Peripheral tissue injury is associated with changes in protein expression in sensory neurons that may contribute to abnormal nociceptive processing. We used cultured dorsal root ganglion (DRG) neurons as a model of axotomized neurons to investigate early changes in protein expression after nerve injury. Comparing protein levels immediately after DRG dissociation and 24 h later by proteomic differential expression analysis, we found a substantial increase in the levels of the neurotrophin-inducible protein VGF (nonacronymic), a putative neuropeptide precursor. In a rodent model of nerve injury, VGF levels were increased within 24 h in both injured and uninjured DRG neurons, and the increase persisted for at least 7 d. VGF was also upregulated 24 h after hindpaw inflammation. To determine whether peptides derived from proteolytic processing of VGF participate in nociceptive signaling, we examined the spinal effects of AQEE-30 and LQEQ-19, potential proteolytic products shown previously to be bioactive. Each peptide evoked dose-dependent thermal hyperalgesia that required activation of the mitogen-activated protein kinase p38. In addition, LQEQ-19 induced p38 phosphorylation in spinal microglia when injected intrathecally and in the BV-2 microglial cell line when applied in vitro. In summary, our results demonstrate rapid upregulation of VGF in sensory neurons after nerve injury and inflammation and activation of microglial p38 by VGF peptides. Therefore, VGF peptides released from sensory neurons may participate in activation of spinal microglia after peripheral tissue injury.

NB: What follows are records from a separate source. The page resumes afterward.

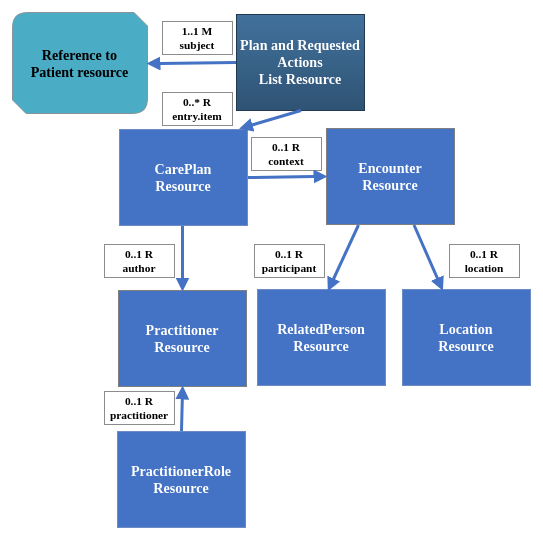
<!DOCTYPE html>
<html lang="en">
<head>
<meta charset="utf-8">
<title>Plan and Requested Actions resource diagram</title>
<style>
:root {
  --blue: #4472c4;
  --blue-edge: #6d8bc4;
  --grey-edge: #7f7f7f;
  --navy-top: #41719c;
  --navy-bottom: #2f5374;
  --navy-edge: #22384e;
  --teal: #4bacc6;
  --teal-edge: #8b9498;
  --label-edge: #8c8c8c;
}
* { box-sizing: border-box; }
html, body { margin: 0; overflow: hidden; }
.diagram {
  position: relative;
  width: 543px;
  height: 540px;
  overflow: hidden;
  background: #fff;
  font-family: "Liberation Serif", "Times New Roman", serif;
  font-weight: 700;
  text-align: center;
}
.node, .label, .reference, .connectors { position: absolute; }
.node, .label, .reference {
  left: var(--x);
  top: var(--y);
  display: flex;
  align-items: center;
  justify-content: center;
  white-space: nowrap;
}
.node, .reference {
  font-size: 14.1px;
  line-height: 17px;
}
.node {
  width: 129px;
  height: 97px;
  padding-right: 1px;
  border: 1px solid var(--blue-edge);
  background: var(--blue);
  color: #fff;
}
.node.grey-edge { border-color: var(--grey-edge); }
.node.list {
  border-color: var(--navy-edge);
  background: linear-gradient(var(--navy-top), var(--navy-bottom));
}
.reference {
  width: 136px;
  height: 102px;
  padding: 2px 1px 0 0;
  color: #000;
}
.reference svg { position: absolute; left: 0; top: 0; }
.reference span { position: relative; }
.label {
  width: 71px;
  height: 34px;
  padding-right: 1px;
  border: 1px solid var(--label-edge);
  background: #fff;
  color: #000;
  font-size: 11.4px;
  line-height: 14px;
}
.connectors { left: 0; top: 0; }
</style>
</head>
<body>
<main class="diagram">
  <div class="reference" style="--x:12px;--y:12px">
    <svg width="136" height="102" aria-hidden="true">
      <path d="M15 .5H122L135.500 14V87Q135.500 101.500 121 101.500H14L.5 88V15Q.5 .5 15 .5Z" fill="var(--teal)" stroke="var(--teal-edge)"/>
    </svg>
    <span>Reference to<br>Patient resource</span>
  </div>

  <div class="node list" style="--x:236px;--y:14px">Plan and Requested<br>Actions<br>List Resource</div>
  <div class="node" style="--x:119px;--y:129px">CarePlan<br>Resource</div>
  <div class="node grey-edge" style="--x:326px;--y:128px">Encounter<br>Resource</div>
  <div class="node grey-edge" style="--x:118px;--y:290px">Practitioner<br>Resource</div>
  <div class="node" style="--x:257px;--y:289px">RelatedPerson<br>Resource</div>
  <div class="node" style="--x:402px;--y:289px">Location<br>Resource</div>
  <div class="node" style="--x:117px;--y:431px">PractitionerRole<br>Resource</div>

  <div class="label" style="--x:162px;--y:21px">1..1 M<br>subject</div>
  <div class="label" style="--x:162px;--y:92px">0..* R<br>entry.item</div>
  <div class="label" style="--x:251px;--y:137px">0..1 R<br>context</div>
  <div class="label" style="--x:104px;--y:244px">0..1 R<br>author</div>
  <div class="label" style="--x:254px;--y:244px">0..1 R<br>participant</div>
  <div class="label" style="--x:449px;--y:244px">0..1 R<br>location</div>
  <div class="label" style="--x:104px;--y:391px">0..1 R<br>practitioner</div>

  <svg class="connectors" width="543" height="540" aria-hidden="true">
    <defs>
      <marker id="arrowhead" markerUnits="userSpaceOnUse" markerWidth="14" markerHeight="14" refX="0.5" refY="7" orient="auto">
        <polygon points="0,0 14,7 0,14" fill="var(--blue)"/>
      </marker>
    </defs>
    <g stroke="var(--blue)" stroke-width="3">
      <line x1="236" y1="62.500" x2="160" y2="63.400" marker-end="url(#arrowhead)"/>
      <line x1="301" y1="110.500" x2="252" y2="125" marker-end="url(#arrowhead)"/>
      <line x1="248" y1="177.500" x2="314" y2="176.600" marker-end="url(#arrowhead)"/>
      <line x1="182.500" y1="226" x2="182.500" y2="278" marker-end="url(#arrowhead)"/>
      <line x1="358.500" y1="225" x2="333.500" y2="279" marker-end="url(#arrowhead)"/>
      <line x1="414" y1="225" x2="437.500" y2="278.500" marker-end="url(#arrowhead)"/>
      <line x1="181.500" y1="431" x2="182.300" y2="399" marker-end="url(#arrowhead)"/>
    </g>
  </svg>
</main>
</body>
</html>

The effect of five peptides derived from the C-terminal portion of rat pro-VGF (VGF(577-617), VGF(588-617), VGF(599-617), VGF(556-576) and VGF(588-597)) on penile erection was studied after injection into the hypothalamic paraventricular nucleus of male rats. VGF(577-617), VGF(588-617), VGF(599-617) and, to a lower extent, VGF(588-597) (0.1-2 microg) induced penile erection episodes in a dose-dependent manner when injected into the paraventricular nucleus, while VGF(556-576) was ineffective. VGF(588-617)-induced penile erection was reduced by nitro(omega)-L-arginine methylester (L-NAME; 20 microg), by morphine (5 microg) and by muscimol (1 microg), but not by dizocilpine [(+)MK-801; 1 microg], nor by cis-flupenthixol (10 microg) given into the paraventricular nucleus 10 min before the VGF peptide. d(CH2)5Tyr(Me)-Orn8-vasotocin (1 microg) effectively reduced VGF(588-617)-induced penile erection when given into the lateral ventricles but not when injected into the paraventricular nucleus. Immunocytochemistry with antibodies specific for the C-terminal nonapeptide sequence of pro-VGF (VGF(609-617)) revealed numerous neuronal fibres and terminals within the paraventricular nucleus, including its parvocellular components. Here, many immunostained neuronal terminals impinged on parvocellular oxytocinergic neurons. The present results show for the first time that certain pro-VGF C-terminus-derived peptides promote penile erection when injected into the paraventricular nucleus and suggest that, within this nucleus, these or closely related pro-VGF-derived peptides may be released to influence sexual function by activating paraventricular oxytocinergic neurons mediating penile erection.